- [What to do] The whole listing, except its pictures, is to be repeated exactly.
Given entries section start
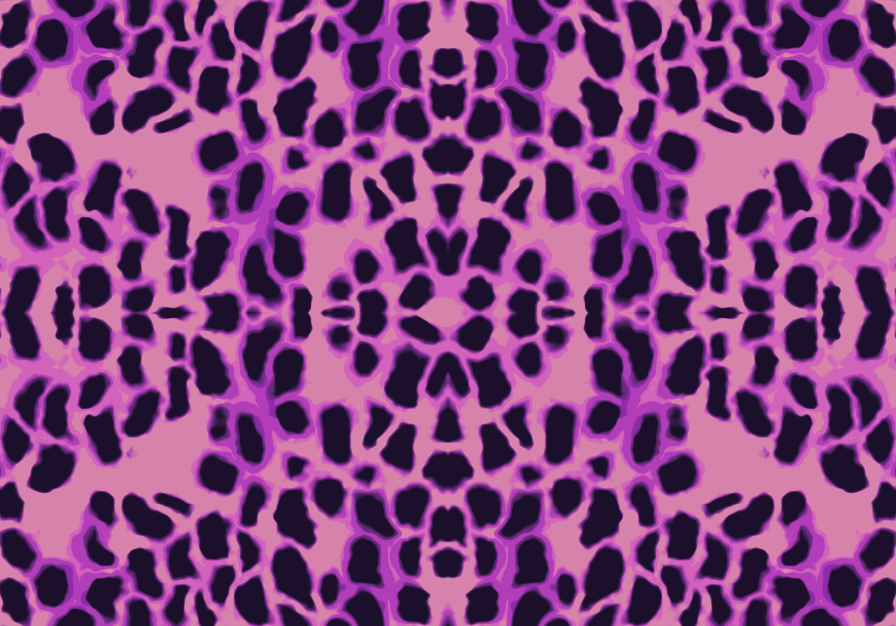
Reproduce this pattern procedurally as a Shadertoy shader.

```glsl
// Leopard hide folded into four mirrored quarters, in pink, violet and near black.
// Bent capsules scattered on a staggered grid form the spots; their distance,
// shifted by blotchy noise and soft stain fields, is cut into flat colour bands.

float hash(vec2 p) {
    vec3 q = fract(p.xyx * 0.1031);
    q += dot(q, q.yzx + 33.33);
    return fract((q.x + q.y) * q.z);
}

float noise(vec2 p) {
    vec2 i = floor(p), f = fract(p);
    f = f * f * (3.0 - 2.0 * f);
    return mix(mix(hash(i), hash(i + vec2(1, 0)), f.x),
               mix(hash(i + vec2(0, 1)), hash(i + vec2(1, 1)), f.x), f.y);
}

float blotches(vec2 p) {
    return 0.5 * noise(p * 24.0) + 0.3 * noise(p * 55.0 + 9.0) + 0.2 * noise(p * 115.0 + 31.0) - 0.5;
}

float glow(vec2 p, vec2 centre, vec2 size) {
    vec2 r = (p - centre) / size;
    return exp(-dot(r, r));
}

// Capsule along y, bent sideways
float bean(vec2 p, float angle, float halfLength, float radius, float bend) {
    float c = cos(angle), s = sin(angle);
    p = mat2(c, -s, s, c) * p;
    p.x += bend * (p.y * p.y - 0.0003);
    p.y -= clamp(p.y, -halfLength, halfLength);
    return length(p) - radius;
}

float smoothMax(float a, float b, float k) {
    float h = max(k - abs(a - b), 0.0) / k;
    return max(a, b) + h * h * k * 0.25;
}

float spots(vec2 p) {
    vec2 cell = vec2(0.062, 0.083);
    float nearest = 1.0, second = 1.0;
    float column = floor(p.x / cell.x + 0.5);
    for (int i = -1; i <= 1; i++) {
        float col = column + float(i);
        float stagger = 0.5 * mod(col, 2.0);
        float row = floor(p.y / cell.y - stagger + 0.5);
        for (int j = -1; j <= 1; j++) {
            vec2 id = vec2(col, row + float(j)) + 64.0;
            if (hash(id + 5.7) < 0.06) continue;
            vec2 jitter = vec2(hash(id), hash(id + 17.3)) - 0.5;
            vec2 centre = (vec2(col, row + float(j) + stagger) + jitter * vec2(0.5, 0.55)) * cell;
            float angle = 1.1 * (hash(id + 41.9) - 0.5) + 1.3 * glow(centre, vec2(0.44, 0.29), vec2(0.08));
            float radius = mix(0.011, 0.027, sqrt(hash(id + 73.1)));
            float halfLength = mix(0.006, 0.028, hash(id + 29.4));
            float d = bean(p - centre, angle, halfLength, radius, 22.0 * (hash(id + 91.7) - 0.5));
            second = min(second, max(nearest, d));
            nearest = min(nearest, d);
        }
    }
    // Keep a channel between neighbouring spots
    return smoothMax(nearest, 0.5 * (0.017 - (second - nearest)), 0.008);
}

void mainImage(out vec4 fragColor, in vec2 fragCoord) {
    vec2 p = (fragCoord - 0.5 * iResolution.xy) / iResolution.y;
    float px = 1.0 / iResolution.y;
    vec2 q = abs(p);

    // Ragged outlines, with the symmetry broken at the centre
    float middle = glow(p, vec2(0), vec2(0.1, 0.08));
    vec2 warped = q + 0.014 * (vec2(noise(q * 24.0), noise(q * 24.0 + 57.0)) - 0.5)
                    + 0.006 * (vec2(noise(q * 80.0), noise(q * 80.0 + 23.0)) - 0.5)
                    + 0.04 * middle * (vec2(noise(p * 18.0 + 40.0), noise(p * 18.0 + 80.0)) - 0.5);
    float d = spots(warped);

    // Open lane winding through the spots
    float laneY = 0.285 + 0.03 * sin(q.x * 22.0);
    d += 0.025 * glow(q, vec2(0.46, laneY), vec2(0.13, 0.018));

    // Violet stains and paler magenta areas
    float violet = glow(q, vec2(0.30, 0.17), vec2(0.055, 0.09))
                 + glow(q, vec2(0.595, 0.425), vec2(0.055, 0.09))
                 + glow(q, vec2(0.12, 0.425), vec2(0.05, 0.09));
    float magenta = glow(q, vec2(0.63, 0.13), vec2(0.09, 0.07))
                  + glow(q, vec2(0.02, 0.09), vec2(0.11, 0.06))
                  + 0.5 * glow(q, vec2(0.36, 0.42), vec2(0.09, 0.07));
    float grain = mix(blotches(q), blotches(p + 7.0), smoothstep(0.2, 0.6, middle));
    float streak = noise(q * vec2(60.0, 28.0) + 13.0) - 0.5;

    // Colour bands, from the open ground inward
    vec3 col = vec3(0.84, 0.51, 0.67);
    float band = d - 0.022 * (0.8 * magenta + 1.3 * violet + 1.5 * grain) - 0.0055;
    col = mix(col, vec3(0.82, 0.39, 0.73), smoothstep(px, -px, band));
    band = d - 0.016 * (1.2 * violet + 0.9 * grain) - 0.0042;
    col = mix(col, vec3(0.70, 0.24, 0.72), smoothstep(px, -px, band));
    band = d - 0.02 * (violet - 0.55 + streak);
    col = mix(col, vec3(0.56, 0.17, 0.67), smoothstep(px, -px, band) * step(0.3, violet));
    band = d - 0.0028 - 0.007 * violet * max(streak + grain, 0.0) - 0.003 * grain;
    col = mix(col, vec3(0.41, 0.16, 0.50), smoothstep(px, -px, band));
    col = mix(col, vec3(0.27, 0.13, 0.33), smoothstep(px, -px, d - 0.0008));
    col = mix(col, vec3(0.11, 0.06, 0.17), smoothstep(px, -px, d + 0.0006 + 0.003 * grain));
    fragColor = vec4(col, 1.0);
}
```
Given entries section end
- [Exercise answer]
Reproduce this pattern procedurally as a Shadertoy shader.

```glsl
// Leopard hide folded into four mirrored quarters, in pink, violet and near black.
// Bent capsules scattered on a staggered grid form the spots; their distance,
// shifted by blotchy noise and soft stain fields, is cut into flat colour bands.

float hash(vec2 p) {
    vec3 q = fract(p.xyx * 0.1031);
    q += dot(q, q.yzx + 33.33);
    return fract((q.x + q.y) * q.z);
}

float noise(vec2 p) {
    vec2 i = floor(p), f = fract(p);
    f = f * f * (3.0 - 2.0 * f);
    return mix(mix(hash(i), hash(i + vec2(1, 0)), f.x),
               mix(hash(i + vec2(0, 1)), hash(i + vec2(1, 1)), f.x), f.y);
}

float blotches(vec2 p) {
    return 0.5 * noise(p * 24.0) + 0.3 * noise(p * 55.0 + 9.0) + 0.2 * noise(p * 115.0 + 31.0) - 0.5;
}

float glow(vec2 p, vec2 centre, vec2 size) {
    vec2 r = (p - centre) / size;
    return exp(-dot(r, r));
}

// Capsule along y, bent sideways
float bean(vec2 p, float angle, float halfLength, float radius, float bend) {
    float c = cos(angle), s = sin(angle);
    p = mat2(c, -s, s, c) * p;
    p.x += bend * (p.y * p.y - 0.0003);
    p.y -= clamp(p.y, -halfLength, halfLength);
    return length(p) - radius;
}

float smoothMax(float a, float b, float k) {
    float h = max(k - abs(a - b), 0.0) / k;
    return max(a, b) + h * h * k * 0.25;
}

float spots(vec2 p) {
    vec2 cell = vec2(0.062, 0.083);
    float nearest = 1.0, second = 1.0;
    float column = floor(p.x / cell.x + 0.5);
    for (int i = -1; i <= 1; i++) {
        float col = column + float(i);
        float stagger = 0.5 * mod(col, 2.0);
        float row = floor(p.y / cell.y - stagger + 0.5);
        for (int j = -1; j <= 1; j++) {
            vec2 id = vec2(col, row + float(j)) + 64.0;
            if (hash(id + 5.7) < 0.06) continue;
            vec2 jitter = vec2(hash(id), hash(id + 17.3)) - 0.5;
            vec2 centre = (vec2(col, row + float(j) + stagger) + jitter * vec2(0.5, 0.55)) * cell;
            float angle = 1.1 * (hash(id + 41.9) - 0.5) + 1.3 * glow(centre, vec2(0.44, 0.29), vec2(0.08));
            float radius = mix(0.011, 0.027, sqrt(hash(id + 73.1)));
            float halfLength = mix(0.006, 0.028, hash(id + 29.4));
            float d = bean(p - centre, angle, halfLength, radius, 22.0 * (hash(id + 91.7) - 0.5));
            second = min(second, max(nearest, d));
            nearest = min(nearest, d);
        }
    }
    // Keep a channel between neighbouring spots
    return smoothMax(nearest, 0.5 * (0.017 - (second - nearest)), 0.008);
}

void mainImage(out vec4 fragColor, in vec2 fragCoord) {
    vec2 p = (fragCoord - 0.5 * iResolution.xy) / iResolution.y;
    float px = 1.0 / iResolution.y;
    vec2 q = abs(p);

    // Ragged outlines, with the symmetry broken at the centre
    float middle = glow(p, vec2(0), vec2(0.1, 0.08));
    vec2 warped = q + 0.014 * (vec2(noise(q * 24.0), noise(q * 24.0 + 57.0)) - 0.5)
                    + 0.006 * (vec2(noise(q * 80.0), noise(q * 80.0 + 23.0)) - 0.5)
                    + 0.04 * middle * (vec2(noise(p * 18.0 + 40.0), noise(p * 18.0 + 80.0)) - 0.5);
    float d = spots(warped);

    // Open lane winding through the spots
    float laneY = 0.285 + 0.03 * sin(q.x * 22.0);
    d += 0.025 * glow(q, vec2(0.46, laneY), vec2(0.13, 0.018));

    // Violet stains and paler magenta areas
    float violet = glow(q, vec2(0.30, 0.17), vec2(0.055, 0.09))
                 + glow(q, vec2(0.595, 0.425), vec2(0.055, 0.09))
                 + glow(q, vec2(0.12, 0.425), vec2(0.05, 0.09));
    float magenta = glow(q, vec2(0.63, 0.13), vec2(0.09, 0.07))
                  + glow(q, vec2(0.02, 0.09), vec2(0.11, 0.06))
                  + 0.5 * glow(q, vec2(0.36, 0.42), vec2(0.09, 0.07));
    float grain = mix(blotches(q), blotches(p + 7.0), smoothstep(0.2, 0.6, middle));
    float streak = noise(q * vec2(60.0, 28.0) + 13.0) - 0.5;

    // Colour bands, from the open ground inward
    vec3 col = vec3(0.84, 0.51, 0.67);
    float band = d - 0.022 * (0.8 * magenta + 1.3 * violet + 1.5 * grain) - 0.0055;
    col = mix(col, vec3(0.82, 0.39, 0.73), smoothstep(px, -px, band));
    band = d - 0.016 * (1.2 * violet + 0.9 * grain) - 0.0042;
    col = mix(col, vec3(0.70, 0.24, 0.72), smoothstep(px, -px, band));
    band = d - 0.02 * (violet - 0.55 + streak);
    col = mix(col, vec3(0.56, 0.17, 0.67), smoothstep(px, -px, band) * step(0.3, violet));
    band = d - 0.0028 - 0.007 * violet * max(streak + grain, 0.0) - 0.003 * grain;
    col = mix(col, vec3(0.41, 0.16, 0.50), smoothstep(px, -px, band));
    col = mix(col, vec3(0.27, 0.13, 0.33), smoothstep(px, -px, d - 0.0008));
    col = mix(col, vec3(0.11, 0.06, 0.17), smoothstep(px, -px, d + 0.0006 + 0.003 * grain));
    fragColor = vec4(col, 1.0);
}
```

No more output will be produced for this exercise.